Best Regards,
Reginaldo Kisho Fukuchi
Laboratório de Biofísica -EEFEUSP
Laboratório de Análise do Movimento
Instituto Vita


Hmm- you could look at Hreljac and Stergiou as a starting point (Med. Biol.
Eng. Computing, 2000, 38, 503-506). They use shank data as a method of
determining HS and TO overground. The trick is how to make it work for
treadmill data. During overground gait, the shank is always moving forward
in the inertial frame. However, in treadmill gait, the shank moves forward
always in the treadmill reference frame, but moves forward and backward in
the inertial reference frame.

It seems like a reversal of forward to rearward angular velocity of the
shank should occur near HS, although I am not sure if this is an absolute.
It is possible that the rearward motion of the shank precedes HS by a small
interval. Maybe another way to say this is that if you are standing on the
side of the treadmill and the person is facing the left, I would expect a
clockwise (CW) rotation of the shank as the leg swings, which reverses to a
CCW rotation near HS. TO is tougher, although I would expect a 'jump' in
shank AV magnitude as TO occurs and the leg begins to swing.

Do you have AV info on the shank?

Dear Evie
Currently, I have defined a method which can be refered to as SET (Sagittal
Extremim Technique). the abstract has been accepted for salfod
international biomechanic conference.

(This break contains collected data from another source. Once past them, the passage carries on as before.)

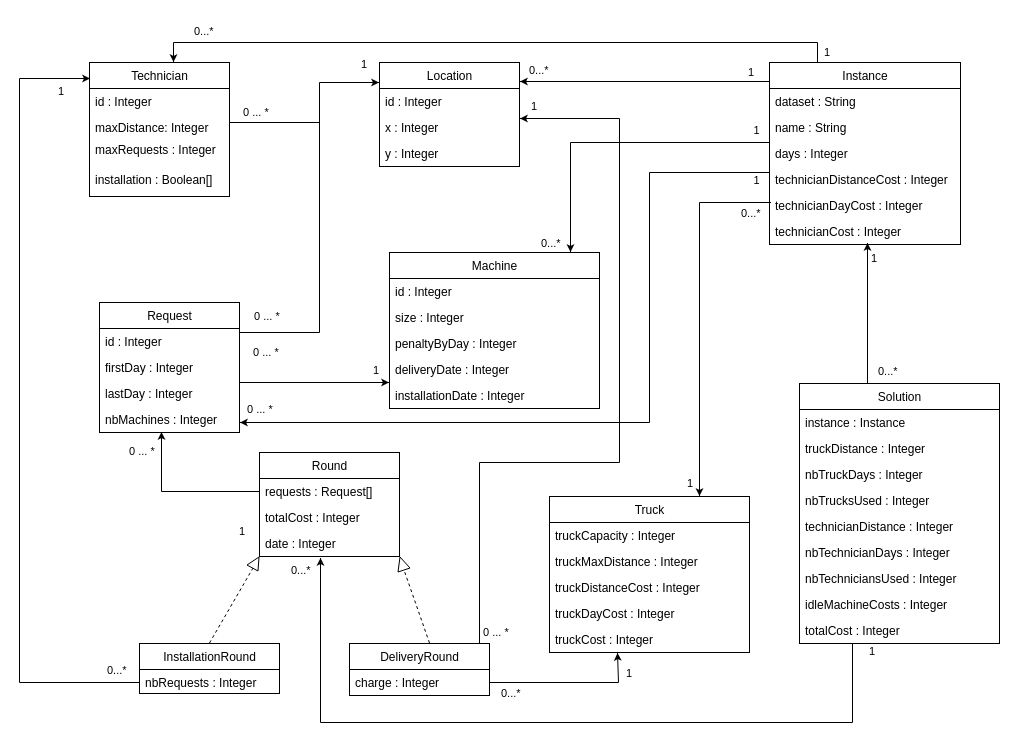
<!DOCTYPE html>
<html lang="en">
<head>
<meta charset="utf-8">
<title>Class diagram</title>
<style>
:root { --ink: #000; --paper: #fff; }
* { box-sizing: border-box; margin: 0; padding: 0; }
body { width: 1012px; height: 743px; overflow: hidden; background: var(--paper); }
.diagram {
  position: relative; width: 1012px; height: 743px; overflow: hidden;
  color: var(--ink); font: 12px/26px "Liberation Sans", Arial, sans-serif;
}
.class { position: absolute; border: 1px solid var(--ink); background: var(--paper); white-space: nowrap; }
.class h2 { height: 26px; border-bottom: 1px solid var(--ink); font: inherit; text-align: center; }
.class ul { display: flex; flex-direction: column; list-style: none; padding-left: 5px; }
.class li { height: 26px; }
#technician { left: 89px; top: 62px; width: 141px; height: 135px; }
#technician .tight { height: 18px; line-height: 18px; }
#technician .spaced { margin-top: 8px; }
#location { left: 379px; top: 62px; width: 141px; height: 105px; }
#instance { left: 769px; top: 62px; width: 192px; height: 183px; }
#machine { left: 389px; top: 252px; width: 211px; height: 157px; }
#request { left: 99px; top: 302px; width: 141px; height: 131px; }
#round { left: 259px; top: 452px; width: 141px; height: 105px; }
#truck { left: 549px; top: 496px; width: 201px; height: 157px; }
#solution { left: 799px; top: 383px; width: 201px; height: 261px; }
#installation-round { left: 139px; top: 643px; width: 141px; height: 51px; }
#delivery-round { left: 349px; top: 643px; width: 141px; height: 53px; }
.relations { position: absolute; left: 0; top: 0; }
.associations path { fill: none; stroke: var(--ink); }
.directed path { marker-end: url(#arrow); }
.inheritance line { stroke: var(--ink); stroke-dasharray: 3 3; }
.inheritance polygon { fill: var(--paper); stroke: var(--ink); }
.multiplicities { font-size: 11px; fill: var(--ink); }
</style>
</head>
<body>
<main class="diagram">
  <section class="class" id="technician">
    <h2>Technician</h2>
    <ul><li>id : Integer</li><li>maxDistance: Integer</li><li class="tight">maxRequests : Integer</li><li class="spaced">installation : Boolean[]</li></ul>
  </section>
  <section class="class" id="location">
    <h2>Location</h2>
    <ul><li>id : Integer</li><li>x : Integer</li><li>y : Integer</li></ul>
  </section>
  <section class="class" id="instance">
    <h2>Instance</h2>
    <ul><li>dataset : String</li><li>name : String</li><li>days : Integer</li><li>technicianDistanceCost : Integer</li><li>technicianDayCost : Integer</li><li>technicianCost : Integer</li></ul>
  </section>
  <section class="class" id="machine">
    <h2>Machine</h2>
    <ul><li>id : Integer</li><li>size : Integer</li><li>penaltyByDay : Integer</li><li>deliveryDate : Integer</li><li>installationDate : Integer</li></ul>
  </section>
  <section class="class" id="request">
    <h2>Request</h2>
    <ul><li>id : Integer</li><li>firstDay : Integer</li><li>lastDay : Integer</li><li>nbMachines : Integer</li></ul>
  </section>
  <section class="class" id="round">
    <h2>Round</h2>
    <ul><li>requests : Request[]</li><li>totalCost : Integer</li><li>date : Integer</li></ul>
  </section>
  <section class="class" id="truck">
    <h2>Truck</h2>
    <ul><li>truckCapacity : Integer</li><li>truckMaxDistance : Integer</li><li>truckDistanceCost : Integer</li><li>truckDayCost : Integer</li><li>truckCost : Integer</li></ul>
  </section>
  <section class="class" id="solution">
    <h2>Solution</h2>
    <ul><li>instance : Instance</li><li>truckDistance : Integer</li><li>nbTruckDays : Integer</li><li>nbTrucksUsed : Integer</li><li>technicianDistance : Integer</li><li>nbTechnicianDays : Integer</li><li>nbTechniciansUsed : Integer</li><li>idleMachineCosts : Integer</li><li>totalCost : Integer</li></ul>
  </section>
  <section class="class" id="installation-round">
    <h2>InstallationRound</h2>
    <ul><li>nbRequests : Integer</li></ul>
  </section>
  <section class="class" id="delivery-round">
    <h2>DeliveryRound</h2>
    <ul><li>charge : Integer</li></ul>
  </section>

  <svg class="relations" width="1012" height="743" viewBox="0 0 1012 743">
    <defs>
      <marker id="arrow" markerUnits="userSpaceOnUse" markerWidth="10" markerHeight="10" refX="9" refY="5" orient="auto">
        <path d="M9 5L1 9L3 5L1 1Z" style="fill:var(--ink);stroke:none;marker-end:none"/>
      </marker>
    </defs>
    <g class="associations">
      <path d="M230 122.5H319.5"/>
      <g class="directed">
        <path d="M817.5 62V42.5H173.5V62"/>
        <path d="M769 81.5H520"/>
        <path d="M479.5 643V462.5H619.5V118.5H520"/>
        <path d="M769 142.5H570.5V252"/>
        <path d="M769 172.5H649.5V422.5H240"/>
        <path d="M771 202.5H699.5V496"/>
        <path d="M867.5 384V243"/>
        <path d="M240 332.5H319.5V82.5H379"/>
        <path d="M240 382.5H389"/>
        <path d="M259 491.5H161.5V432"/>
        <path d="M139 682.5H19.5V78.5H90"/>
        <path d="M490 682.5H618.5L617.5 653"/>
        <path d="M852.5 644V722.5H320.5V558"/>
      </g>
    </g>
    <g class="inheritance">
      <line x1="209.5" y1="643" x2="253" y2="568"/>
      <polygon points="259,557 247,565 258,571"/>
      <line x1="429.5" y1="643" x2="404" y2="570"/>
      <polygon points="400,557 398,572 410,568"/>
    </g>
    <g class="multiplicities">
      <text x="194" y="35">0...*</text>
      <text x="824" y="56">1</text>
      <text x="58" y="95">1</text>
      <text x="361" y="68">1</text>
      <text x="529" y="74">0...*</text>
      <text x="748" y="76">1</text>
      <text x="531" y="110">1</text>
      <text x="243" y="116">0 ... *</text>
      <text x="753.5" y="134">1</text>
      <text x="753.5" y="184">1</text>
      <text x="741" y="217">0...*</text>
      <text x="541" y="247">0...*</text>
      <text x="871" y="262">1</text>
      <text x="254" y="320">0 ... *</text>
      <text x="253" y="356">0 ... *</text>
      <text x="373" y="374">1</text>
      <text x="878" y="375">0...*</text>
      <text x="247" y="413">0 ... *</text>
      <text x="129" y="455">0 ... *</text>
      <text x="687" y="487">1</text>
      <text x="239" y="535">1</text>
      <text x="291" y="574">0...*</text>
      <text x="483" y="636">0 ... *</text>
      <text x="869" y="655">1</text>
      <text x="107" y="674">0...*</text>
      <text x="626" y="677">1</text>
      <text x="501" y="697">0...*</text>
    </g>
  </svg>
</main>
</body>
</html>
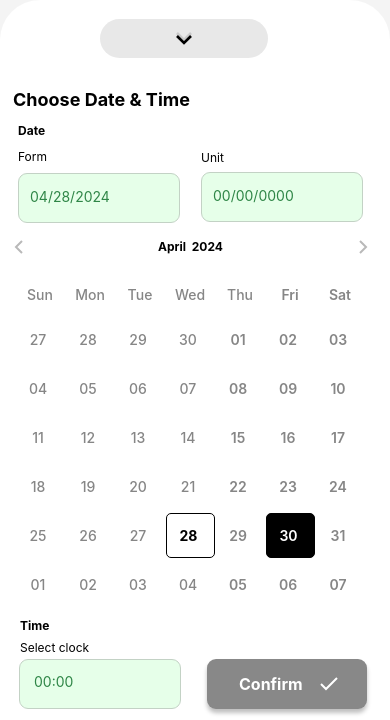
<!DOCTYPE html>
<html lang="en">
<head>
<meta charset="utf-8">
<title>Choose Date &amp; Time</title>
<style>
:root {
  --backdrop: #f4f4f4;
  --sheet: #ffffff;
  --handle: #e8e8e8;
  --ink: #000000;
  --muted: #868686;
  --arrow: #b9b9b9;
  --field: #e6ffe9;
  --field-line: #c3d2c5;
  --field-text: #2f8647;
  --button: #888888;
}
* { box-sizing: border-box; margin: 0; padding: 0; }
body {
  width: 390px; height: 720px; overflow: hidden;
  background: var(--backdrop); color: var(--ink);
  font-family: Inter, Roboto, sans-serif; font-size: 12px; line-height: 16px;
}
.sheet {
  width: 390px; height: 720px; padding: 19px 13px 0;
  background: var(--sheet); border-radius: 40px 40px 0 0;
  display: flex; flex-direction: column;
}
.handle {
  flex: none; width: 168px; height: 39px; margin-left: 87px;
  border-radius: 20px; background: var(--handle);
  display: flex; align-items: center; justify-content: center;
}
h1 { margin-top: 30px; font-size: 18px; line-height: 24px; font-weight: 700; white-space: nowrap; }
h2 { font-size: 12px; line-height: 16px; font-weight: 700; }
.date-title { margin: 11px 0 0 5px; }
.date-range { display: flex; gap: 21px; height: 74px; margin: 10px 0 0 5px; }
.field { width: 162px; display: flex; flex-direction: column; gap: 8px; }
.field-end { padding-top: 1px; gap: 6px; }
.value {
  height: 50px; padding: 0 11px 2px; display: flex; align-items: center;
  background: var(--field); border: 1px solid var(--field-line); border-radius: 9px;
  color: var(--field-text); font-size: 14px;
}
.month {
  height: 20px; margin: 14px 0 0; padding-right: 9px;
  display: flex; align-items: center; justify-content: space-between;
}
.month strong { font-weight: 700; white-space: pre; }
.month a, .handle { text-decoration: none; }
.month svg, .handle svg, .confirm svg { display: block; fill: none; }
.weekdays, .days {
  display: grid; grid-template-columns: repeat(7, 50px);
  color: var(--muted); font-size: 14px; font-weight: 500;
}
.weekdays { margin: 18px 0 0 2px; height: 40px; align-items: center; justify-items: center; }
.weekdays span:nth-child(n+6) { font-weight: 600; }
.days { grid-auto-rows: 49px; }
.days span { display: flex; align-items: center; justify-content: center; }
.days span:nth-child(7n+5), .days span:nth-child(7n+6), .days span:nth-child(7n) { font-weight: 600; }
.days .start, .days .end {
  height: 45px; margin: 2px -2px 2px 3px; padding-right: 4px;
  border: 1px solid var(--ink); border-radius: 5px; color: var(--ink); font-weight: 700;
}
.days .end { background: var(--ink); color: var(--sheet); }
.time-title { margin: 9px 0 0 7px; }
.time-label { margin: 6px 0 0 7px; }
.time-row { display: flex; gap: 26px; margin: 3px 0 0 6px; }
.clock { flex: none; width: 162px; padding: 0 14px 4px; }
.confirm {
  flex: none; width: 160px; height: 50px; padding-left: 32px;
  display: flex; align-items: center; gap: 17px;
  background: var(--button); border-radius: 9px; box-shadow: 0 4px 4px rgba(0, 0, 0, .25);
  color: var(--sheet); font-size: 16px; font-weight: 700; text-decoration: none;
}
</style>
</head>
<body>
<main class="sheet">
  <a class="handle" href="#" aria-label="Close">
    <svg width="18" height="14" viewBox="0 0 18 14" stroke-width="2.6">
      <path d="M2 1L9 8L16 1" stroke="#c9c9c9"/>
      <path d="M2 4L9 11L16 4" stroke="#000"/>
    </svg>
  </a>

  <h1>Choose Date &amp; Time</h1>

  <h2 class="date-title">Date</h2>
  <div class="date-range">
    <div class="field">
      <span>Form</span>
      <div class="value">04/28/2024</div>
    </div>
    <div class="field field-end">
      <span>Unit</span>
      <div class="value">00/00/0000</div>
    </div>
  </div>

  <nav class="month">
    <a href="#" aria-label="Previous month"><svg width="10" height="14" viewBox="0 0 10 14" stroke="var(--arrow)" stroke-width="2"><path d="M9 1L3 7L9 13"/></svg></a>
    <strong>April  2024</strong>
    <a href="#" aria-label="Next month"><svg width="10" height="14" viewBox="0 0 10 14" stroke="var(--arrow)" stroke-width="2"><path d="M2 1L8 7L2 13"/></svg></a>
  </nav>

  <div class="weekdays">
    <span>Sun</span><span>Mon</span><span>Tue</span><span>Wed</span><span>Thu</span><span>Fri</span><span>Sat</span>
  </div>
  <div class="days">
    <span>27</span><span>28</span><span>29</span><span>30</span><span>01</span><span>02</span><span>03</span>
    <span>04</span><span>05</span><span>06</span><span>07</span><span>08</span><span>09</span><span>10</span>
    <span>11</span><span>12</span><span>13</span><span>14</span><span>15</span><span>16</span><span>17</span>
    <span>18</span><span>19</span><span>20</span><span>21</span><span>22</span><span>23</span><span>24</span>
    <span>25</span><span>26</span><span>27</span><span class="start">28</span><span>29</span><span class="end">30</span><span>31</span>
    <span>01</span><span>02</span><span>03</span><span>04</span><span>05</span><span>06</span><span>07</span>
  </div>

  <h2 class="time-title">Time</h2>
  <span class="time-label">Select clock</span>
  <div class="time-row">
    <div class="value clock">00:00</div>
    <a class="confirm" href="#">Confirm
      <svg width="18" height="14" viewBox="0 0 18 14" stroke="currentColor" stroke-width="2"><path d="M1 7L6 12L17 1"/></svg>
    </a>
  </div>
</main>
</body>
</html>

I am preparing the full paper.
attached is the abstract. if you think this method might help, and you need
more information about it please dont hesitate to contact me.

Behdad Tahayori
Research Officer
SUMS,School of Rehabilitation, Iran
Tel: +98-711-6261081
Fax: +98-711-6272495
mobile: +98-917 7029441
Good Afternoon,

I saw your posting on bmch-l about treadmill stance determination. I know
of one running paper, which developed a method to determine stance using
kinematic shank and foot data. I hope it helps.

Hreljac, A and Stergiou, N. 2000. Phase determination during normal running
using kinematic data. Med Biol Eng Comput. Sept;38(5):503-6.

Good Luck!

Becky Fellin
Research Assistant
University of Delaware
i expect you would get a number of relevant responses about this, but this
may work for you. in the not so distance past (~6 months ago) i received
some info on low cost force sensing strips/pads. as i recall they might
give you a low resolution profile of foot impact if you digitized the
output. if you want i could search out the info.

Dear Evie Burnet,

in our lab at the Department of Movement and Sport Sciences at the Ghent
University (Belgium), we have the same problems. We tried insoles to detect
gait events, but they were also damaged really fast.
It is our purpose to investigate gait also in overground conditions.
we can not alway acquire kinematic data.

I would appreciate if you keep me in touch with this problem.

Kind regards,

Kristof De Smet
Department of Movement and Sports Sciences
Watersportlaan 2
B-9000 Gent
Tel +32 (0)9 264 63 12
GSM +32 (0)486 41 56 20
Fax +32 (0)9 264 64 84
Dear Evie

The switches I am using at present seem very reliable although I have not
used them running they have lasted for many hours without breakdown. They
switches are designed for TV remote controls and the like and are about 4mm
thick the only ID numbers on them are DIP / B but I but them from the local
electronics store for about 80p ($1.40) each. I mount then in 3mm self
adhesive poron and are very comfortable underfoot.

All the best Dave Smith